Exercise directions
Your answer must be an exact copy of the data, without any pictures.

Material for this exercise
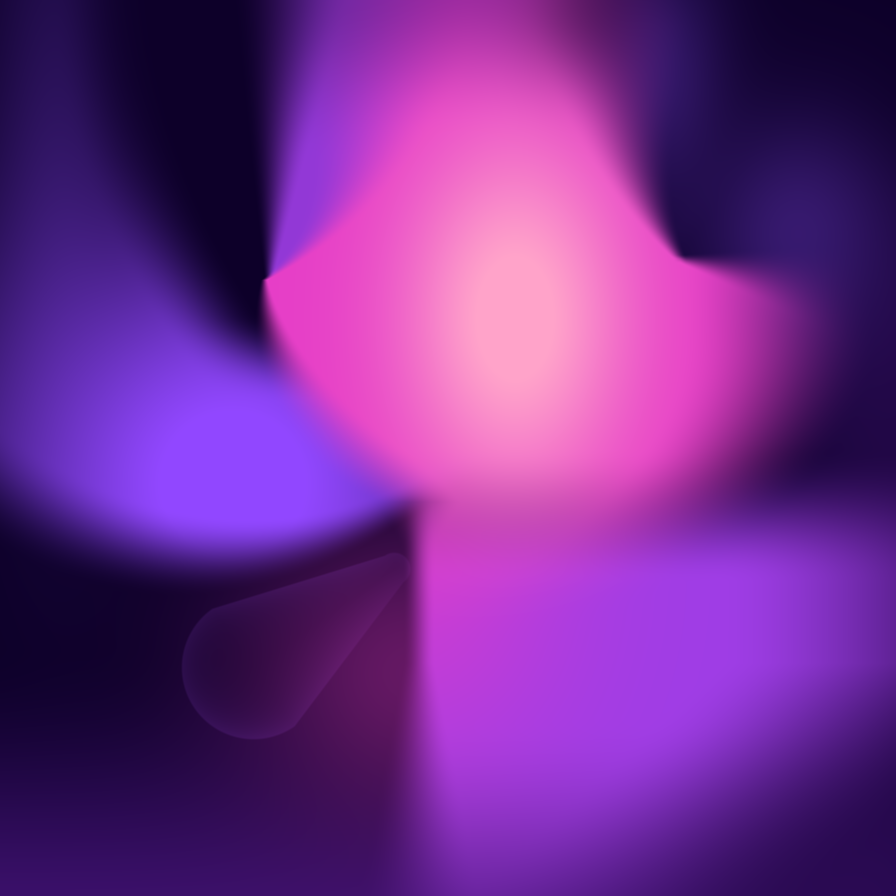
This background is drawn by a Shadertoy shader. Its source:

```glsl
const vec3 NIGHT   = vec3(0.05, 0.00, 0.16);
const vec3 INDIGO  = vec3(0.23, 0.11, 0.46);
const vec3 PURPLE  = vec3(0.31, 0.09, 0.53);
const vec3 PLUM    = vec3(0.41, 0.10, 0.40);
const vec3 VIOLET  = vec3(0.57, 0.28, 1.00);
const vec3 ORCHID  = vec3(0.62, 0.24, 0.90);
const vec3 MAGENTA = vec3(0.90, 0.24, 0.78);
const vec3 ROSE    = vec3(1.00, 0.64, 0.79);

// Elliptical falloff, 1 at the centre
float glow(vec2 p, vec2 centre, vec2 radius) {
    vec2 q = (p - centre) / radius;
    return exp(-dot(q, q));
}

// Soft step from 0 to 1 around an edge
float rise(float x, float edge, float width) {
    return smoothstep(edge - width, edge + width, x);
}

// Distance to a capsule whose radius tapers from ra to rb
float taperedCapsule(vec2 p, vec2 a, vec2 b, float ra, float rb) {
    vec2 ab = b - a;
    float h = clamp(dot(p - a, ab) / dot(ab, ab), 0.0, 1.0);
    return length(p - a - h * ab) - mix(ra, rb, h);
}

// Dark ground with dim coloured patches
vec3 ground(vec2 p) {
    vec3 col = mix(NIGHT, PURPLE, 0.75 * smoothstep(0.28, -0.06, p.y) * smoothstep(1.25, 0.5, p.x));
    col = mix(col, PURPLE, 0.3 * smoothstep(0.75, 1.0, p.x) * smoothstep(0.9, 0.6, p.y));
    col = mix(col, INDIGO, 0.5 * glow(p, vec2(0.06, 0.85), vec2(0.07, 0.35)));
    col = mix(col, INDIGO, 0.9 * glow(p, vec2(0.89, 0.74), vec2(0.11, 0.13)));
    col = mix(col, INDIGO, 0.8 * glow(p, vec2(0.74, 0.92), vec2(0.07, 0.14)));
    return mix(col, PLUM, 0.95 * glow(p, vec2(0.46, 0.25), vec2(0.19, 0.17)));
}

// Violet lobe with a curved lower edge, cut by a dark wedge above
vec3 leftLobe(vec3 col, vec2 p) {
    float bottom = 0.38 + 1.3 * (p.x - 0.24) * (p.x - 0.24);
    float blur = mix(0.07, 0.022, clamp(p.x / 0.45, 0.0, 1.0));
    float lobe = min(1.0, 1.08 * glow(p, vec2(0.26, 0.46), vec2(0.29, 0.29)));
    col = mix(col, VIOLET, lobe * rise(p.y, bottom, blur));

    float wedgeEdge = 0.12 + 0.9 * (1.0 - p.y) * (1.0 - p.y);
    float wedge = rise(p.x, wedgeEdge, 0.06) * smoothstep(0.55, 0.65, p.y);
    return mix(col, NIGHT, wedge * smoothstep(0.65, 0.45, p.x));
}

// Violet column rising from the left cusp
vec3 upperColumn(vec3 col, vec2 p, vec2 cusp) {
    float dy = max(p.y - cusp.y, 0.0);
    float mask = rise(p.x, cusp.x + 0.005 + 0.08 * dy, 0.005 + 0.2 * dy);
    mask *= rise(p.y, cusp.y, 0.008) * smoothstep(0.70, 0.48, p.x);
    return mix(col, ORCHID, mask * mix(0.92, 0.65, smoothstep(0.82, 1.0, p.y)));
}

// Broad orchid field at the lower right
vec3 lowerField(vec3 col, vec2 p) {
    float low = max(0.26 - p.y, 0.0);
    float mask = rise(p.x, 0.468, 0.018 + 0.2 * low);
    mask *= smoothstep(0.50, 0.35, p.y) * smoothstep(-0.17, 0.2, p.y);
    mask *= 1.0 - smoothstep(0.8, 1.2, p.x + 1.1 * low);
    vec3 tint = mix(ORCHID, MAGENTA, 0.6 * glow(p, vec2(0.46, 0.36), vec2(0.18, 0.22)));
    return mix(col, tint, mask);
}

// Left boundary of the bloom, pinched at the cusp
float leftMask(vec2 p, vec2 cusp) {
    float above = max(p.y - cusp.y, 0.0);
    float below = max(cusp.y - p.y, 0.0);
    float edge = cusp.x + 0.135 * (1.0 - exp(-above / 0.085)) + 2.8 * below * below;
    float blur = min(0.004 + 0.4 * above + 0.28 * below, 0.10 - 0.04 * step(0.001, below));
    blur = mix(0.02, blur, smoothstep(0.38, 0.47, p.y));
    return rise(p.x, min(edge, 0.467), blur);
}

// Right boundary: tapering above the cusp, a wide wing below
float rightMask(vec2 p, vec2 cusp) {
    float above = max(p.y - cusp.y, 0.0);
    float edge = cusp.x - 0.09 * (1.0 - exp(-above / 0.12));
    float upper = 1.0 - rise(p.x, edge, 0.008 + 0.35 * min(above, 0.26));
    float drop = max(0.62 - p.y, 0.0);
    float wing = 1.0 - rise(p.x, 0.87 - 3.0 * drop * drop, 0.11);
    float beyond = max(p.x - cusp.x, 0.0);
    float split = rise(p.y, cusp.y - 0.2 * beyond, 0.005 + 0.28 * beyond);
    return mix(wing, upper, split);
}

// Magenta bloom with a pale heart
vec3 bloom(vec3 col, vec2 p, vec2 leftCusp, vec2 rightCusp) {
    float mask = leftMask(p, leftCusp) * rightMask(p, rightCusp);
    mask *= smoothstep(0.28, 0.50, p.y);
    vec3 tint = mix(MAGENTA, vec3(0.60, 0.15, 0.62), smoothstep(0.85, 1.02, p.y));
    tint = mix(tint, PLUM, 0.75 * glow(p, vec2(0.65, 1.0), vec2(0.07, 0.09)));
    float heart = 1.12 * glow(p, vec2(0.575, 0.645), vec2(0.125, 0.20));
    return mix(col, mix(tint, ROSE, min(heart, 1.0)), mask);
}

// Faint petal with a bright inner rim
vec3 petal(vec3 col, vec2 p) {
    float d = taperedCapsule(p, vec2(0.283, 0.255), vec2(0.44, 0.365), 0.08, 0.018);
    float inside = 1.0 - rise(d, 0.0, 0.0015);
    float fade = smoothstep(0.47, 0.32, p.x - 0.5 * (p.y - 0.25));
    return col + vec3(0.07, 0.04, 0.10) * inside * exp(min(d, 0.0) / 0.022) * fade;
}

void mainImage(out vec4 fragColor, in vec2 fragCoord) {
    vec2 p = fragCoord / iResolution.xy;
    vec2 leftCusp = vec2(0.295, 0.6875);
    vec2 rightCusp = vec2(0.759, 0.711);

    vec3 col = ground(p);
    col = leftLobe(col, p);
    col = upperColumn(col, p, leftCusp);
    col = lowerField(col, p);
    col = bloom(col, p, leftCusp, rightCusp);
    col = petal(col, p);
    fragColor = vec4(clamp(col, 0.0, 1.0), 1.0);
}
```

Exercise solution
This background is drawn by a Shadertoy shader. Its source:

```glsl
const vec3 NIGHT   = vec3(0.05, 0.00, 0.16);
const vec3 INDIGO  = vec3(0.23, 0.11, 0.46);
const vec3 PURPLE  = vec3(0.31, 0.09, 0.53);
const vec3 PLUM    = vec3(0.41, 0.10, 0.40);
const vec3 VIOLET  = vec3(0.57, 0.28, 1.00);
const vec3 ORCHID  = vec3(0.62, 0.24, 0.90);
const vec3 MAGENTA = vec3(0.90, 0.24, 0.78);
const vec3 ROSE    = vec3(1.00, 0.64, 0.79);

// Elliptical falloff, 1 at the centre
float glow(vec2 p, vec2 centre, vec2 radius) {
    vec2 q = (p - centre) / radius;
    return exp(-dot(q, q));
}

// Soft step from 0 to 1 around an edge
float rise(float x, float edge, float width) {
    return smoothstep(edge - width, edge + width, x);
}

// Distance to a capsule whose radius tapers from ra to rb
float taperedCapsule(vec2 p, vec2 a, vec2 b, float ra, float rb) {
    vec2 ab = b - a;
    float h = clamp(dot(p - a, ab) / dot(ab, ab), 0.0, 1.0);
    return length(p - a - h * ab) - mix(ra, rb, h);
}

// Dark ground with dim coloured patches
vec3 ground(vec2 p) {
    vec3 col = mix(NIGHT, PURPLE, 0.75 * smoothstep(0.28, -0.06, p.y) * smoothstep(1.25, 0.5, p.x));
    col = mix(col, PURPLE, 0.3 * smoothstep(0.75, 1.0, p.x) * smoothstep(0.9, 0.6, p.y));
    col = mix(col, INDIGO, 0.5 * glow(p, vec2(0.06, 0.85), vec2(0.07, 0.35)));
    col = mix(col, INDIGO, 0.9 * glow(p, vec2(0.89, 0.74), vec2(0.11, 0.13)));
    col = mix(col, INDIGO, 0.8 * glow(p, vec2(0.74, 0.92), vec2(0.07, 0.14)));
    return mix(col, PLUM, 0.95 * glow(p, vec2(0.46, 0.25), vec2(0.19, 0.17)));
}

// Violet lobe with a curved lower edge, cut by a dark wedge above
vec3 leftLobe(vec3 col, vec2 p) {
    float bottom = 0.38 + 1.3 * (p.x - 0.24) * (p.x - 0.24);
    float blur = mix(0.07, 0.022, clamp(p.x / 0.45, 0.0, 1.0));
    float lobe = min(1.0, 1.08 * glow(p, vec2(0.26, 0.46), vec2(0.29, 0.29)));
    col = mix(col, VIOLET, lobe * rise(p.y, bottom, blur));

    float wedgeEdge = 0.12 + 0.9 * (1.0 - p.y) * (1.0 - p.y);
    float wedge = rise(p.x, wedgeEdge, 0.06) * smoothstep(0.55, 0.65, p.y);
    return mix(col, NIGHT, wedge * smoothstep(0.65, 0.45, p.x));
}

// Violet column rising from the left cusp
vec3 upperColumn(vec3 col, vec2 p, vec2 cusp) {
    float dy = max(p.y - cusp.y, 0.0);
    float mask = rise(p.x, cusp.x + 0.005 + 0.08 * dy, 0.005 + 0.2 * dy);
    mask *= rise(p.y, cusp.y, 0.008) * smoothstep(0.70, 0.48, p.x);
    return mix(col, ORCHID, mask * mix(0.92, 0.65, smoothstep(0.82, 1.0, p.y)));
}

// Broad orchid field at the lower right
vec3 lowerField(vec3 col, vec2 p) {
    float low = max(0.26 - p.y, 0.0);
    float mask = rise(p.x, 0.468, 0.018 + 0.2 * low);
    mask *= smoothstep(0.50, 0.35, p.y) * smoothstep(-0.17, 0.2, p.y);
    mask *= 1.0 - smoothstep(0.8, 1.2, p.x + 1.1 * low);
    vec3 tint = mix(ORCHID, MAGENTA, 0.6 * glow(p, vec2(0.46, 0.36), vec2(0.18, 0.22)));
    return mix(col, tint, mask);
}

// Left boundary of the bloom, pinched at the cusp
float leftMask(vec2 p, vec2 cusp) {
    float above = max(p.y - cusp.y, 0.0);
    float below = max(cusp.y - p.y, 0.0);
    float edge = cusp.x + 0.135 * (1.0 - exp(-above / 0.085)) + 2.8 * below * below;
    float blur = min(0.004 + 0.4 * above + 0.28 * below, 0.10 - 0.04 * step(0.001, below));
    blur = mix(0.02, blur, smoothstep(0.38, 0.47, p.y));
    return rise(p.x, min(edge, 0.467), blur);
}

// Right boundary: tapering above the cusp, a wide wing below
float rightMask(vec2 p, vec2 cusp) {
    float above = max(p.y - cusp.y, 0.0);
    float edge = cusp.x - 0.09 * (1.0 - exp(-above / 0.12));
    float upper = 1.0 - rise(p.x, edge, 0.008 + 0.35 * min(above, 0.26));
    float drop = max(0.62 - p.y, 0.0);
    float wing = 1.0 - rise(p.x, 0.87 - 3.0 * drop * drop, 0.11);
    float beyond = max(p.x - cusp.x, 0.0);
    float split = rise(p.y, cusp.y - 0.2 * beyond, 0.005 + 0.28 * beyond);
    return mix(wing, upper, split);
}

// Magenta bloom with a pale heart
vec3 bloom(vec3 col, vec2 p, vec2 leftCusp, vec2 rightCusp) {
    float mask = leftMask(p, leftCusp) * rightMask(p, rightCusp);
    mask *= smoothstep(0.28, 0.50, p.y);
    vec3 tint = mix(MAGENTA, vec3(0.60, 0.15, 0.62), smoothstep(0.85, 1.02, p.y));
    tint = mix(tint, PLUM, 0.75 * glow(p, vec2(0.65, 1.0), vec2(0.07, 0.09)));
    float heart = 1.12 * glow(p, vec2(0.575, 0.645), vec2(0.125, 0.20));
    return mix(col, mix(tint, ROSE, min(heart, 1.0)), mask);
}

// Faint petal with a bright inner rim
vec3 petal(vec3 col, vec2 p) {
    float d = taperedCapsule(p, vec2(0.283, 0.255), vec2(0.44, 0.365), 0.08, 0.018);
    float inside = 1.0 - rise(d, 0.0, 0.0015);
    float fade = smoothstep(0.47, 0.32, p.x - 0.5 * (p.y - 0.25));
    return col + vec3(0.07, 0.04, 0.10) * inside * exp(min(d, 0.0) / 0.022) * fade;
}

void mainImage(out vec4 fragColor, in vec2 fragCoord) {
    vec2 p = fragCoord / iResolution.xy;
    vec2 leftCusp = vec2(0.295, 0.6875);
    vec2 rightCusp = vec2(0.759, 0.711);

    vec3 col = ground(p);
    col = leftLobe(col, p);
    col = upperColumn(col, p, leftCusp);
    col = lowerField(col, p);
    col = bloom(col, p, leftCusp, rightCusp);
    col = petal(col, p);
    fragColor = vec4(clamp(col, 0.0, 1.0), 1.0);
}
```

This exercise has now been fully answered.